Printing Plant to close, Review to go weekly
December 8, 2008 · Updated 9:04 AM
Sound Publishing, the parent company of the Bainbridge Review, has announced major cuts and reorganization that will shut down the printing press located on Day Road and change the Bainbridge Review to a weekly, tabloid paper.
The company said the changes are in response to a faltering economy that has reduced advertising revenue.
Still, it came as a shock to many of the 44 employees who work at the Bainbridge Island facility.
“I kinda of thought we would go to once a week,” said Rob Schmidt, who has been employed at the printing facility for 15 years. “I could see everything slowing, I’d say we were getting 30 to 40 percent less inserts for the paper.”
The Review and several other community newspapers have been printed at the current plant since 1986. The Review and Kitsap County Herald were sold to Black Press Ltd., by island resident Verda Averill in September 1988. Black Press is a Victoria, B.C.-based communications company that owns Sound Publishing and more than 30 community papers throughout the region.
“There is no feel good about closing facilities and laying people off,” said the Manfred Tempelmayr, president of Sound Publishing. “These are people I saw every day. This is not a pleasant thing, but it is a necessity to make sure we have a viable company.”
A severance package based on length of service at the plant has been given to many Bainbridge plant employees, and there will be retraining seminars for workers who will have to seek jobs elsewhere. About a third of the Bainbridge employees affected by the closure have been offered jobs in Everett.
All Sound Publishing products will now be produced at the company’s print facility in Everett. The printing facility will remain in place on Bainbridge, Tempelmayr said, in case it becomes more economically viable when the business rebounds.
“The economy is so volatile, I don’t think that anyone is certain what is going to happen over the next year,” Tempelmayr said. “Consolidating our print operations allows us to turn two marginally profitable presses into one solid business model with a good bottom line.”
The closure will officially take effect on Jan. 2, 2009.
The company, which is the largest publisher of community and suburban newspapers in Washington, has been hit by significant revenue downfalls, including a decrease in the printing business.
“We’ve lost some major print customers; some have gone out of business,” said Lori Maxim, vice president of Sound Publishing. “It’s due to the economy.”
The first tabloid edition of the Bainbridge Review will appear on Jan. 9, 2009.
Changing to a weekly and a tabloid is nothing new for the Review. The configuration has changed several times over the years: it went from broadsheet to tabloid in 1990; to a twice-weekly publication in 1995; and reverted to broadsheet in 1999.
“For our smaller local advertisers there are many benefits to the tabloid size,” said Chris Allen Hoch, publisher of the Review. “Small ads get much better bang for the buck with a smaller page size and our color capacity doubles making color advertising more affordable. News and photo features also play out in more easily digestible and attractive packages.”

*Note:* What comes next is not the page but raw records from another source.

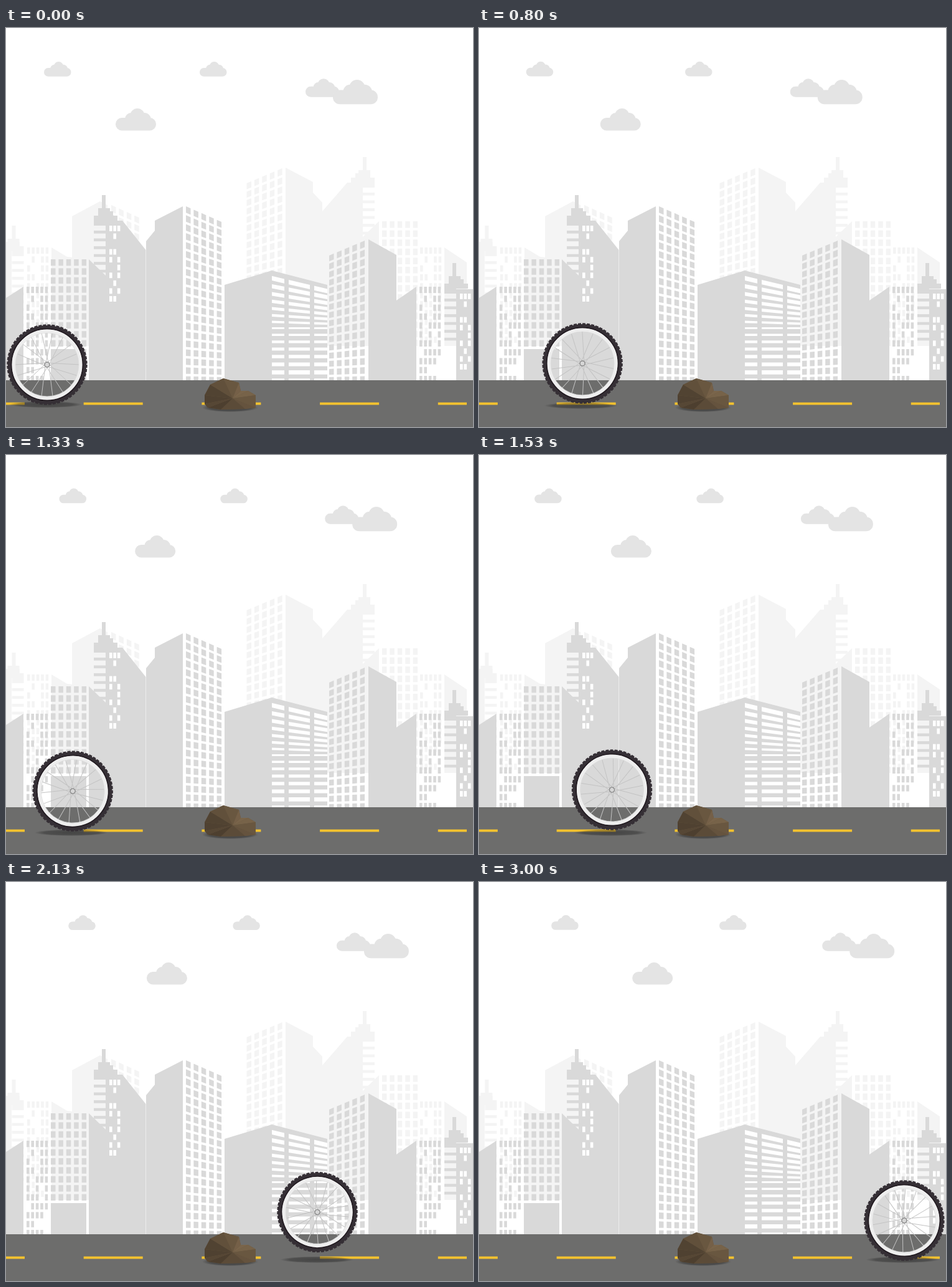
Animation of 750 by 640 pixels, one loop 3070 ms. Source, as an HTML page with a canvas:

```html
<!DOCTYPE html>
<html lang="en">
<head>
<meta charset="utf-8">
<title>Wheel and rock</title>
<style>
html, body { margin: 0; width: 100%; height: 100%; overflow: hidden; background: #fff; }
canvas { display: block; }
</style>
</head>
<body>
<canvas id="stage" width="750" height="640"></canvas>
<script>
const g = document.getElementById('stage').getContext('2d');
const TAU = Math.PI * 2, LOOP = 3070, STEP = 1000 / 15;
const PALE = '#f4f4f4', GREY = '#d9d9d9', CLOUD = '#e4e4e4', TYRE = '#352f35';
const ROAD = 565, FLOOR = 14.3;

// Repeatable noise from 0 to 1
const noise = (a, b) => Math.abs(Math.sin(a * 12.99 + b * 78.23) * 43758.5) % 1;

function rect(c, color, x, y, w, h) {
  c.fillStyle = color;
  c.fillRect(x, y, w, h);
}

function poly(c, color, ...p) {
  c.fillStyle = color;
  c.beginPath();
  for (let i = 0; i < p.length; i += 2) c.lineTo(p[i], p[i + 1]);
  c.fill();
}

// Solid wall: the given outline, closed straight down to the road
function wall(c, color, ...top) {
  poly(c, color, ...top, top[top.length - 2], ROAD, top[0], ROAD);
}

// Windows whose rows level out towards the road
function grid(c, color, x, left, right, cols = 5, bottom = 573) {
  const pitch = 12.4, w = 7.5, span = (cols - 1) * pitch + w;
  const rows = Math.round((bottom - Math.min(left, right)) / FLOOR);
  const at = (px, row) => {
    const top = left + (right - left) * (px - x) / span;
    return top + (bottom - top) * row / rows;
  };
  for (let r = 0; r < rows; r++) {
    for (let i = 0; i < cols; i++) {
      const a = x + i * pitch, b = a + w;
      poly(c, color, a, at(a, r), b, at(b, r), b, at(b, r + .72), a, at(a, r + .72));
    }
  }
}

// Narrow windows, some of them missing
function slots(c, color, x, y, cols, pitchX, pitchY, bottom, share) {
  for (let r = 0; y + r * pitchY < bottom; r++)
    for (let i = 0; i < cols; i++)
      if (noise(r, i) < share) rect(c, color, x + i * pitchX, y + r * pitchY, 4.6, pitchY * .71);
}

// Stepped tower with a banded half; dir -1 mirrors it around mid
function tower(c, color, mid, y, dir, bands) {
  const bar = (a, b, top, h) => rect(c, color, mid + (dir > 0 ? a : -b), y + top, b - a, h);
  bar(-6, 0, 0, 26);
  bar(-12, 7, 21, 12);
  bar(-12, 12, 26, 7);
  bar(-19, 19, 33, 8);
  bar(-19, 0, 41, 8);
  for (let i = 0; i < bands; i++) bar(-19, 0, 57 + i * 12.55, 4.6);
}

function farCity(c) {
  tower(c, PALE, 9.5, 317, -1, 9);
  wall(c, PALE, 0, 350, 9, 350);
  slots(c, PALE, 34, 352, 5, 7.4, FLOOR, ROAD, .75);
  wall(c, PALE, 73, 352, 98, 367, 133, 371);
  wall(c, PALE, 106, 302, 151, 278, 163, 284);
  grid(c, PALE, 169, 284, 304, 4);
  grid(c, PALE, 386.5, 249, 225);
  wall(c, PALE, 449, 224, 493, 247, 493, 264, 508, 280, 508, 294, 548, 248, 573, 248,
    573, 335, 599, 310);
  tower(c, PALE, 573, 207, -1, 7);
  grid(c, PALE, 604, 310, 310);
  slots(c, PALE, 665, 352, 5, 7.4, FLOOR, ROAD, .75);
  wall(c, PALE, 704, 352, 740, 376);
}

// White strips that flatten and thin out at eye level
function strips(c, x, eye) {
  for (let i = -7; i <= 7; i++) {
    const y = eye + 10.2 * i + .22 * i * Math.abs(i);
    const h = 3 + Math.abs(i) * .6, slope = Math.max(0, -i) * .033;
    for (const [from, to] of [[0, 20], [27, 61], [68, 89]])
      poly(c, '#fff', x + from, y + from * slope, x + to, y + to * slope,
        x + to, y + to * slope + h, x + from, y + from * slope + h);
  }
}

function nearCity(c) {
  wall(c, GREY, 0, 433, 28, 415);
  slots(c, GREY, 33, 415, 5, 7.4, FLOOR, ROAD, .75);
  tower(c, GREY, 160, 268, 1, 7);
  wall(c, GREY, 160, 309, 187, 309);
  slots(c, '#fff', 166, 317, 3, 6.4, 12.55, 435, .6);
  grid(c, GREY, 72, 371, 371, 5, 515);
  rect(c, GREY, 72, 515, 57, 50);
  wall(c, GREY, 133, 371, 160, 397);
  wall(c, GREY, 187, 309, 224.5, 356);
  wall(c, GREY, 225, 342, 239, 325, 239, 309, 284, 286);
  grid(c, GREY, 289, 286, 311);
  wall(c, GREY, 351, 412, 427, 389, 516, 412);
  strips(c, 427, 480);
  grid(c, GREY, 519, 365, 341);
  wall(c, GREY, 582, 339, 627, 364);
  wall(c, GREY, 627, 437, 659, 415);
  slots(c, GREY, 664, 415, 5, 7.4, FLOOR, ROAD, .75);
  tower(c, GREY, 723, 377, 1, 6);
  wall(c, GREY, 723, 419, 750, 419);
  slots(c, '#fff', 729, 426, 3, 6.4, 12.55, 545, .6);
}

function drawRoad(c) {
  rect(c, '#6d6d6c', 0, ROAD, 750, 75);
  for (let x = -65; x < 740; x += 189.7)
    rect(c, '#f4c22f', x, 600.6, Math.min(95, 740 - x), 3.9);
}

function layer(...parts) {
  const cv = document.createElement('canvas');
  cv.width = 750;
  cv.height = 640;
  parts.forEach(part => part(cv.getContext('2d')));
  return cv;
}

const far = layer(farCity);
const scene = layer(c => c.drawImage(far, 0, 0, 750, 510, 0, 0, 750, 510), nearCity, drawRoad);

function cloud(x, y, w) {
  g.save();
  g.translate(x, y);
  g.scale(w / 65, w / 65);
  g.fillStyle = CLOUD;
  g.beginPath();
  g.roundRect(0, 15, 65, 20.5, 10);
  for (const [cx, cy, r] of [[25, 17, 10], [35, 11.5, 11.5], [46, 18, 11]]) {
    g.moveTo(cx + r, cy);
    g.arc(cx, cy, r, 0, TAU);
  }
  g.fill();
  g.restore();
}

function softOval(x, y, rx, ry, alpha) {
  g.save();
  g.translate(x, y);
  g.scale(rx, ry);
  const fade = g.createRadialGradient(0, 0, 0, 0, 0, 1);
  fade.addColorStop(0, `rgba(35,35,35,${alpha})`);
  fade.addColorStop(.75, `rgba(35,35,35,${alpha * .75})`);
  fade.addColorStop(1, 'rgba(35,35,35,0)');
  g.fillStyle = fade;
  g.beginPath();
  g.arc(0, 0, 1, 0, TAU);
  g.fill();
  g.restore();
}

// Facets fan out from one inner point, lighter towards the upper right
function rock() {
  const edge = [[319, 603], [319, 589], [328, 572], [349, 562], [374, 569], [377, 582],
    [389, 582], [401, 589], [401, 609], [384, 611], [345, 612], [324, 609]];
  softOval(360, 609, 45, 7, .6);
  poly(g, '#68563f', ...edge.flat());
  edge.forEach(([x, y], i) => {
    const [nx, ny] = edge[(i + 1) % edge.length];
    const angle = Math.atan2((y + ny) / 2 - 594, (x + nx) / 2 - 364);
    const light = 31 + 6 * Math.cos(angle + .7) + 5 * (noise(i, 3) - .5);
    poly(g, `hsl(33 24% ${light}%)`, x, y, nx, ny, 364, 594);
  });
}

function ring(r, width, color) {
  g.lineWidth = width;
  g.strokeStyle = color;
  g.beginPath();
  g.arc(0, 0, r, 0, TAU);
  g.stroke();
}

function wheel(x, y) {
  g.save();
  g.translate(x, y);
  g.rotate((x - 66) / 64);
  g.lineWidth = 1;
  g.strokeStyle = '#c3c3c3';
  g.beginPath();
  for (let i = 0; i < 18; i++) {
    const a = i * TAU / 18, b = a + (i % 2 ? .7 : -.7);
    g.moveTo(4 * Math.cos(b), 4 * Math.sin(b));
    g.lineTo(52 * Math.cos(a), 52 * Math.sin(a));
  }
  g.stroke();
  const knob = TAU * 63 / 56;
  g.setLineDash([knob * .7, knob * .3]);
  ring(63, 3.4, TYRE);
  g.setLineDash([]);
  ring(59.8, 6.6, TYRE);
  ring(57.3, 1.8, '#211a20');
  ring(53.7, 5.6, '#eeeeee');
  ring(51, .8, '#dddddd');
  g.fillStyle = '#d6d6d6';
  g.beginPath();
  g.arc(0, 0, 4, 0, TAU);
  g.fill();
  ring(4, 1.5, '#8c8c8c');
  g.restore();
}

// Run up, bounce off, run again, leap, then roll away
function wheelAt(n) {
  const run = k => [66 + 200 * k, 540 - 4 * k];
  if (n < 11) return run((n / 11) ** 4.3);
  if (n < 16) return run(((16 - n) / 5) ** 3.1);
  if (n < 24) return run(((n - 16) / 8) ** 2.28);
  if (n < 27) {
    const k = (n - 24) / 3;
    return [266 + 163 * k, 536 - 81.5 * Math.sin(k * Math.PI / 2)];
  }
  const u = n - 27;
  return [429 + 14.25 * u - .008 * u * u, Math.min(543, 454.5 + 3 * u * u)];
}

function draw(n) {
  const s = n / 15;
  g.clearRect(0, 0, 750, 640);
  g.drawImage(scene, 0, 0);
  cloud(61 + 18.4 * s, 54 - .3 * s, 43.5);
  cloud(311 + 25 * s, 54 - .3 * s, 43.5);
  cloud(176 + 23.4 * s, 129, 65);
  cloud(481 + 23.4 * s, 81.3, 54);
  cloud(525 + 23.4 * s, 83, 72);
  const [x, y] = wheelAt(n);
  const lift = Math.max(0, 536 - y);
  softOval(x - 2.5 + lift * .26, 604 + Math.min(1.8, n * .15), 59, 5.2, .55);
  rock();
  wheel(x, y);
}

const start = performance.now();
function tick() {
  const t = (performance.now() - start) % LOOP;
  draw(Math.min(45, Math.floor((t + 5) / STEP)));
  requestAnimationFrame(tick);
}
tick();
</script>
</body>
</html>
```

A changed in the publishing frequency for the Kitsap News Group newspapers started in June when the Central Kitsap Reporter became a weekly paper, a precursor to the changes that were to come for the rest of the news group.
“That made a significant difference regarding the profitability of the newspaper,” Maxim said. “Our customers like the smaller size and the once-a-week format. We have a bigger, fatter paper and do a more thorough job editorially.”
The shift in focus for all Kitsap papers will be towards online content with an increased multi-media approach to news and analysis. Weekly papers will concentrate on more in-depth coverage of local events.
However, the move doesn’t come without its sour notes.
“On a personal note, I am sad about the layoffs,” Maxim said. “They are like family. But our company’s philosophy was to make changes that help us to save jobs. It allows us to reduce some of our largest expenses.”
Sandra Odden, a 12-year Bainbridge veteran, has been offered a job at the print facility in Everett, but she said it doesn’t make it easier to come to terms with the closure.
“There are a lot of us who have been here a long time,” she said “We’ve invested our lives in this company. It is like family here and I know everyone by name. It’s going to be really hard to leave.”